__RECORDS PROVIDED__
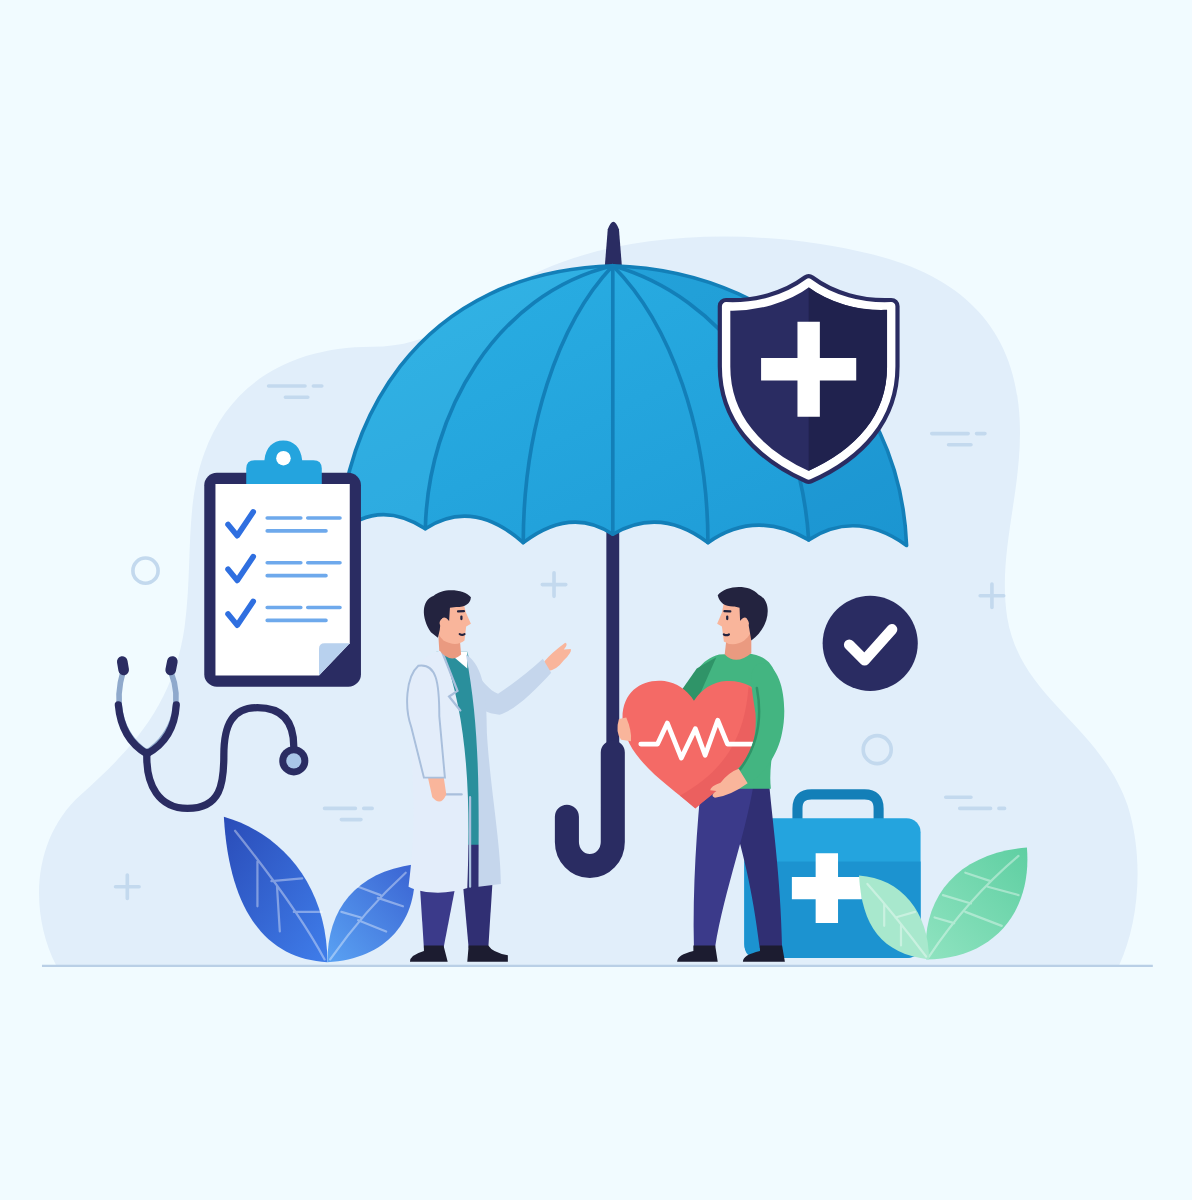
<!DOCTYPE html>
<html lang="en">
<head>
<meta charset="utf-8">
<title>Health insurance illustration</title>
<style>
  :root {
    --page: #f1fbff;
    --blob: #e1eefa;
    --decor: #c3d9ee;
    --navy: #2a2c62;
    --navy-deep: #20224e;
    --blue: #24a4de;
    --blue-dark: #137fb8;
    --royal: #2f6fe0;
    --white: #ffffff;
    --coat: #e3edfa;
    --coat-shade: #c5d6ec;
    --coat-line: #a9bfdc;
    --teal: #2a8f9c;
    --green: #43b581;
    --green-dark: #2f9468;
    --trousers: #3b3a8a;
    --trousers-dark: #302f73;
    --coral: #f46a66;
    --skin: #f9b59b;
    --skin-shade: #ea9a80;
    --hair: #23233f;
    --shoe: #1c1c30;
  }
  html, body { margin: 0; padding: 0; overflow: hidden; background: var(--page); }
  .artboard { display: block; width: 1192px; height: 1200px; background: var(--page); }
  .blob { fill: var(--blob); }
  .ground { stroke: #b9cfe6; stroke-width: .8; }
  .decor { fill: none; stroke: var(--decor); stroke-width: 1.3; stroke-linecap: round; }
  .navy { fill: var(--navy); }
  .white { fill: var(--white); }
  .skin { fill: var(--skin); }
  .skin-shade { fill: var(--skin-shade); }
  .hair { fill: var(--hair); }
  .shoe { fill: var(--shoe); }
  .coat { fill: var(--coat); }
  .coat-shade { fill: var(--coat-shade); }
  .coat-line { fill: none; stroke: var(--coat-line); stroke-width: .8; stroke-linecap: round; }
  .trousers { fill: var(--trousers); }
  .trousers-dark { fill: var(--trousers-dark); }
  .rib { fill: none; stroke: var(--blue-dark); stroke-width: 1.3; stroke-linecap: round; }
  .face { fill: none; stroke: var(--hair); stroke-width: .8; stroke-linecap: round; }
  .tick { fill: none; stroke: var(--royal); stroke-width: 2; stroke-linecap: round; stroke-linejoin: round; }
  .rule { stroke: #6ea9ec; stroke-width: 1.3; stroke-linecap: round; }
  .vein { fill: none; stroke: #fff; stroke-opacity: .38; stroke-width: .8; stroke-linecap: round; }
</style>
</head>
<body>
<svg class="artboard" viewBox="0 0 426 429" preserveAspectRatio="none" role="img" aria-label="A doctor and a patient holding a heart stand under a large umbrella, with medical symbols around them">
  <defs>
    <linearGradient id="canopy-fill" x1="0" y1="0" x2="1" y2="1">
      <stop offset="0" stop-color="#2bb0e4"/>
      <stop offset="1" stop-color="#1d9ad6"/>
    </linearGradient>
    <linearGradient id="leaf-blue" x1="0" y1="0" x2="1" y2="1">
      <stop offset="0" stop-color="#2a4cb8"/>
      <stop offset="1" stop-color="#3f7dea"/>
    </linearGradient>
    <linearGradient id="leaf-sky" x1="1" y1="0" x2="0" y2="1">
      <stop offset="0" stop-color="#3a63d2"/>
      <stop offset="1" stop-color="#5aa2f3"/>
    </linearGradient>
    <linearGradient id="leaf-green" x1="1" y1="0" x2="0" y2="1">
      <stop offset="0" stop-color="#5fcfa2"/>
      <stop offset="1" stop-color="#8fe3c0"/>
    </linearGradient>
    <path id="canopy-shape" d="M219 95C186 96 160 109 143 131C130 148 123 168 121 191Q135 178 152 189Q169 178 187 194Q204 181 219 191Q236 181 253 194Q270 182 289 193Q306 182 324 195C323 170 314 148 298 130C279 109 252 96 219 95Z"/>
    <clipPath id="canopy-clip"><use href="#canopy-shape"/></clipPath>
    <path id="shield-shape" d="M289 101C281 107 270 110 259.500 109.500V131C259.500 149 271 162 289 170C307 162 318.500 149 318.500 131V109.500C308 110 297 107 289 101Z"/>
    <clipPath id="shield-right"><path d="M289 98H324V175H289Z"/></clipPath>
    <path id="plus" d="M-4.200 0H4.200M0 -4.200V4.200"/>
    <g id="list-row">
      <path class="tick" d="M0 0L3.300 4L9 -4.500"/>
      <path class="rule" d="M14 -2.300H26M28.500 -2.300H40M14 2.300H35"/>
    </g>
  </defs>

  <g id="backdrop">
    <path class="blob" d="M20 345C10 325 12 299 29 284C47 268 62 252 66 224C69 201 66 181 73 162C82 137 104 124 133 124C162 124 172 104 200 94C232 82 276 82 312 91C344 99 361 117 364 145C367 172 356 196 360 221C365 250 393 259 403 288C409 307 407 330 400 345Z"/>
    <g class="decor">
      <circle cx="52" cy="204" r="4.500"/>
      <circle cx="313.500" cy="268" r="5"/>
      <use href="#plus" x="198" y="209"/>
      <use href="#plus" x="354.500" y="213"/>
      <use href="#plus" x="45.500" y="317"/>
      <path d="M96 138H109M112 138H115M102 142H110"/>
      <path d="M333 155H346M349 155H352M339 159H347"/>
      <path d="M116 289H127M130 289H133M122 293H129"/>
      <path d="M343 289H354M357 289H359M338 285H347"/>
    </g>
    <path class="ground" d="M15 345.300H412"/>
  </g>

  <g id="umbrella">
    <path d="M219 188V275" stroke="var(--navy)" stroke-width="4.600"/>
    <path d="M219 269V301A8.200 8.600 0 0 1 202.600 301V292" fill="none" stroke="var(--navy)" stroke-width="8.600" stroke-linecap="round"/>
    <path class="navy" d="M216 97L217.200 82Q219.200 76.500 221.200 82L222.400 97Z"/>
    <use href="#canopy-shape" fill="url(#canopy-fill)"/>
    <g clip-path="url(#canopy-clip)">
      <path d="M219 95C258 106 286 145 289 193L324 196L330 150L285 95Z" fill="#1787c2" opacity=".25"/>
      <path d="M219 95C177 105 153 148 152 190L118 192L118 120L180 92Z" fill="#59c8f0" opacity=".18"/>
    </g>
    <g class="rib">
      <path d="M219 95C177 105 153 148 152 189"/>
      <path d="M219 95C199 116 187 154 187 194"/>
      <path d="M219 95V191"/>
      <path d="M219 95C240 116 253 154 253 194"/>
      <path d="M219 95C258 106 286 145 289 193"/>
      <use href="#canopy-shape" stroke-linejoin="round"/>
    </g>
  </g>

  <g id="shield">
    <use href="#shield-shape" fill="var(--navy)" stroke="var(--navy)" stroke-width="6" stroke-linejoin="round"/>
    <use href="#shield-shape" fill="var(--navy)" stroke="var(--white)" stroke-width="3" stroke-linejoin="round"/>
    <use href="#shield-shape" fill="var(--navy-deep)" clip-path="url(#shield-right)" transform="translate(289 135) scale(.95) translate(-289 -135)"/>
    <path class="white" d="M285 115H293V128H306V136H293V149H285V136H272V128H285Z"/>
  </g>

  <g id="clipboard">
    <rect class="navy" x="73" y="169" width="56" height="76.500" rx="4.500"/>
    <path class="white" d="M77 173H125V230L114 241.500H77Z"/>
    <path d="M125 230H116Q114 230 114 232V241.500Z" fill="#b8d1ee"/>
    <path d="M88 173V167.500Q88 164.500 91 164.500H94.500C95 160 97.500 157.500 101.200 157.500C105 157.500 107.500 160 108 164.500H112Q115 164.500 115 167.500V173Z" fill="var(--blue)"/>
    <circle class="white" cx="101.300" cy="163.800" r="2.600"/>
    <use href="#list-row" x="81.500" y="187.500"/>
    <use href="#list-row" x="81.500" y="203.500"/>
    <use href="#list-row" x="81.500" y="219.500"/>
  </g>

  <g id="stethoscope" fill="none" stroke-linecap="round">
    <path d="M44 240C41 250 42 262 52.500 269C63 262 65 250 61 240" stroke="#8fa9cc" stroke-width="2"/>
    <path d="M42.300 252C43 260 46.500 266 52.500 269.500C59 266 62.500 260 63 252" stroke="var(--navy)" stroke-width="2.600"/>
    <path d="M52.500 269C52 281 57 289 67 289C79 289 80 280 80 270C80 259 83 253 92 253C101 253 105 258 105 267" stroke="var(--navy)" stroke-width="2.600"/>
    <path d="M44.200 239.500L43.700 236.500M61 239.500L61.600 236.500" stroke="var(--navy)" stroke-width="3.800"/>
    <circle cx="105" cy="272" r="5.200" fill="var(--navy)"/>
    <circle cx="105" cy="272" r="2.700" fill="#a9c6e8"/>
  </g>

  <g id="leaves-left">
    <path d="M117 344C96 343 82 327 80 292C101 298 117 317 117 344Z" fill="url(#leaf-blue)"/>
    <path class="vein" d="M84 297C96 312 108 328 116 343M92 308L92 324M99 317L100 333M97 315L108 314M105 326L115 326"/>
    <path d="M117 344C117 325 127 312 148 309C150 329 138 343 117 344Z" fill="url(#leaf-sky)"/>
    <path class="vein" d="M145 312C134 322 125 333 118 343M136 320L128 317M129 328L122 326M135 321L144 324M128 329L138 333"/>
  </g>

  <g id="medical-case">
    <path d="M285 294V289Q285 284 290 284H309Q314 284 314 289V294" fill="none" stroke="var(--blue-dark)" stroke-width="3.600"/>
    <rect x="266" y="292.500" width="63" height="50" rx="5" fill="var(--blue)"/>
    <path d="M266 308H329V337.500Q329 342.500 324 342.500H271Q266 342.500 266 337.500Z" fill="#1c93d0"/>
    <path class="white" d="M291.500 305H299.500V313.500H308V321.500H299.500V330H291.500V321.500H283V313.500H291.500Z"/>
  </g>

  <g id="leaves-right">
    <path d="M331 343C329 321 342 305 367 303C369 327 354 343 331 343Z" fill="url(#leaf-green)"/>
    <path class="vein" d="M364 306C351 317 340 330 332 342M354 315L345 312M347 323L337 320M341 330L334 328M353 317L364 320M345 326L358 331"/>
    <path d="M332 343C315 341 308 331 307 313C322 314 332 326 332 343Z" fill="#a8e8cd"/>
    <path class="vein" d="M310 316C318 325 325 334 331 342M316 323V331M322 331V338M320 328L327 326"/>
  </g>

  <g id="check-badge">
    <circle class="navy" cx="311" cy="230" r="17"/>
    <path d="M303.500 230.500L309 236L318.800 225" fill="none" stroke="var(--white)" stroke-width="3.800" stroke-linecap="round" stroke-linejoin="round"/>
  </g>

  <g id="doctor">
    <path class="trousers-dark" d="M164 300H177L174.500 339H167.500Z"/>
    <path class="trousers" d="M149 300H166L158.500 339H151.500Z"/>
    <path class="shoe" d="M151.500 338H158.500L160 343.800H146.500Q146.500 341.500 151.500 340ZM167.500 338H174.500Q176 340.500 181.500 341.500V343.800H167Z"/>
    <path class="skin" d="M194.500 236.500Q197 233.500 202 229.800Q203.200 230.200 201.500 232.200L204 232Q204.500 233.200 201.500 236Q199 239.500 195.500 240Z"/>
    <path class="coat-shade" d="M168 238C172 243 175 247 178 248Q187 242 194 235.500L197 240.500C191 247 184 254 178.500 255.500Q172 255 168 250Z"/>
    <path d="M156 233L167 233C171 248 174 270 173 302H160Z" fill="var(--teal)"/>
    <path class="white" d="M160 233H167L167 239Z"/>
    <path class="coat-shade" d="M166.500 234C173 238 174 249 174 262C175 280 179 302 179 316L171 317C171 290 172 262 166.500 234Z"/>
    <path class="coat" d="M158 232.500C151 234 147 239 146.500 249C146 271 150 286 146 317C152 320 161 319.500 167 317.500C168 290 168 258 158 232.500Z"/>
    <path class="coat-line" d="M158 233L163.500 247L160.500 249L164.500 254M168 285V317M157 284H165"/>
    <path class="skin" d="M152.500 276H158.300L159.500 284Q157.500 288.500 154.500 285Z"/>
    <path class="coat" d="M149.500 238C145 242 144.500 253 147 260L151.500 278H159L157 256C157 244 156 237 149.500 238Z" stroke="var(--coat-line)" stroke-width=".7"/>
    <g class="head">
      <path class="skin-shade" d="M156.500 225H164L164.800 234Q161 237.500 157 232.500Z"/>
      <path class="skin" d="M154.500 217C154.500 214 159 213.500 165.500 215L166.500 219L168.300 223L166.600 224L166 229Q163 231.500 158.500 229C155.500 226 154.500 222 154.500 217Z"/>
      <path class="hair" d="M154 226C150.500 221 150.500 214.500 155 213C158 210 166 210.500 168.300 213.500Q168 217 163 217L160.800 217.300L160.500 222Q158.500 219.500 157.500 222Q157.300 225.500 156.500 228Z"/>
      <circle class="skin" cx="158.700" cy="222.700" r="1.600"/>
      <path class="face" d="M164.900 220.400V221.300M163.700 218.600L165.800 218.500M164.300 226.700Q165.200 227.200 166 226.700"/>
    </g>
  </g>

  <g id="patient">
    <path class="trousers-dark" d="M261 276L274.500 276C276 294 279 313 279.500 339H271.500C269 318 265 302 261 290Z"/>
    <path class="trousers" d="M251 276H270C267 298 259 317 255.500 339H248C247.500 317 249 296 251 276Z"/>
    <path class="shoe" d="M247.800 338H255.600L256.500 343.800H242Q242 341.400 247.800 340ZM271.600 338H279.500L280.500 343.800H265.500Q265.500 341.400 271.600 340Z"/>
    <path d="M257 234C250 236 246 242 247 252L251 282H275.500C274 269 281 254 277.500 242C276 236 272 234 267 233.500Z" fill="var(--green)"/>
    <path d="M256 235L249 239L242 249L248 253Z" fill="var(--green-dark)"/>
    <g class="head">
      <path class="skin-shade" d="M260 225H268.500L268.500 233.500Q263 238 259 234Z"/>
      <path class="skin" d="M270 216C269 213.500 263 213 258.800 215L258 219L256.300 223L258 224L258.700 229.300Q262 231.500 266 229C269.500 226 271 221 270 216Z"/>
      <path class="hair" d="M268.500 229C275 224.500 276.500 215 271 212.500C268 208.800 259.500 209 256.500 212.800Q257.500 217 262.500 216.800L264.300 217.300L264.500 222Q266.500 219.500 267.300 222Z"/>
      <circle class="skin" cx="266" cy="222.800" r="1.600"/>
      <path class="face" d="M259.900 220.400V221.300M258.900 218.500L261 218.600M258.700 226.800Q259.600 227.300 260.500 226.800"/>
    </g>
    <g class="heart">
      <path d="M248.500 289C238 280 223.500 271 222.500 257.500C222 247 230 242.500 237.500 243.500Q244 244.500 248 250.500Q252.500 244 259.500 243.500C268 243 275.500 248.500 274.500 258.500C273 271 259 280 248.500 289Z" fill="var(--coral)"/>
      <path d="M274.500 258.500C273 271 259 280 248.500 289Q246 286.800 243 284.500C256 277 266 267 267.500 245.500C272 248 275 252 274.500 258.500Z" fill="#e4575a" opacity=".55"/>
      <path d="M229 266H235L238.500 258.500L243.500 271L248.500 260.500L252 270L256.500 257.500L260 266H269" fill="none" stroke="var(--white)" stroke-width="1.700" stroke-linecap="round" stroke-linejoin="round"/>
    </g>
    <path class="skin" d="M221.200 257Q219.800 261.500 222 264.500L225.500 265Q225.800 261 223.800 256.500Z"/>
    <path d="M271.500 237C280 237 281.500 253 279.500 262C278 270 273 277 267 280.500L263.500 275C269 270 270.500 263 270 255C268.500 245 267 239 271.500 237Z" fill="var(--green)"/>
    <path d="M270.500 246C272 254 272 265 264.500 275" fill="none" stroke="var(--green-dark)" stroke-width=".9" stroke-linecap="round"/>
    <path class="skin" d="M264 274.800L267.200 280Q261 284.500 255.500 285.200Q253.500 284.500 256 282.800L253.800 282.500Q254 281 257.500 279.800Q260.500 276 264 274.800Z"/>
  </g>
</svg>
</body>
</html>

__WHAT TO WORK ON__
Search the records above for "doctor". Copy each line where it is found.

__ANSWER FOR THIS EXERCISE__
<svg class="artboard" viewBox="0 0 426 429" preserveAspectRatio="none" role="img" aria-label="A doctor and a patient holding a heart stand under a large umbrella, with medical symbols around them">
  <g id="doctor">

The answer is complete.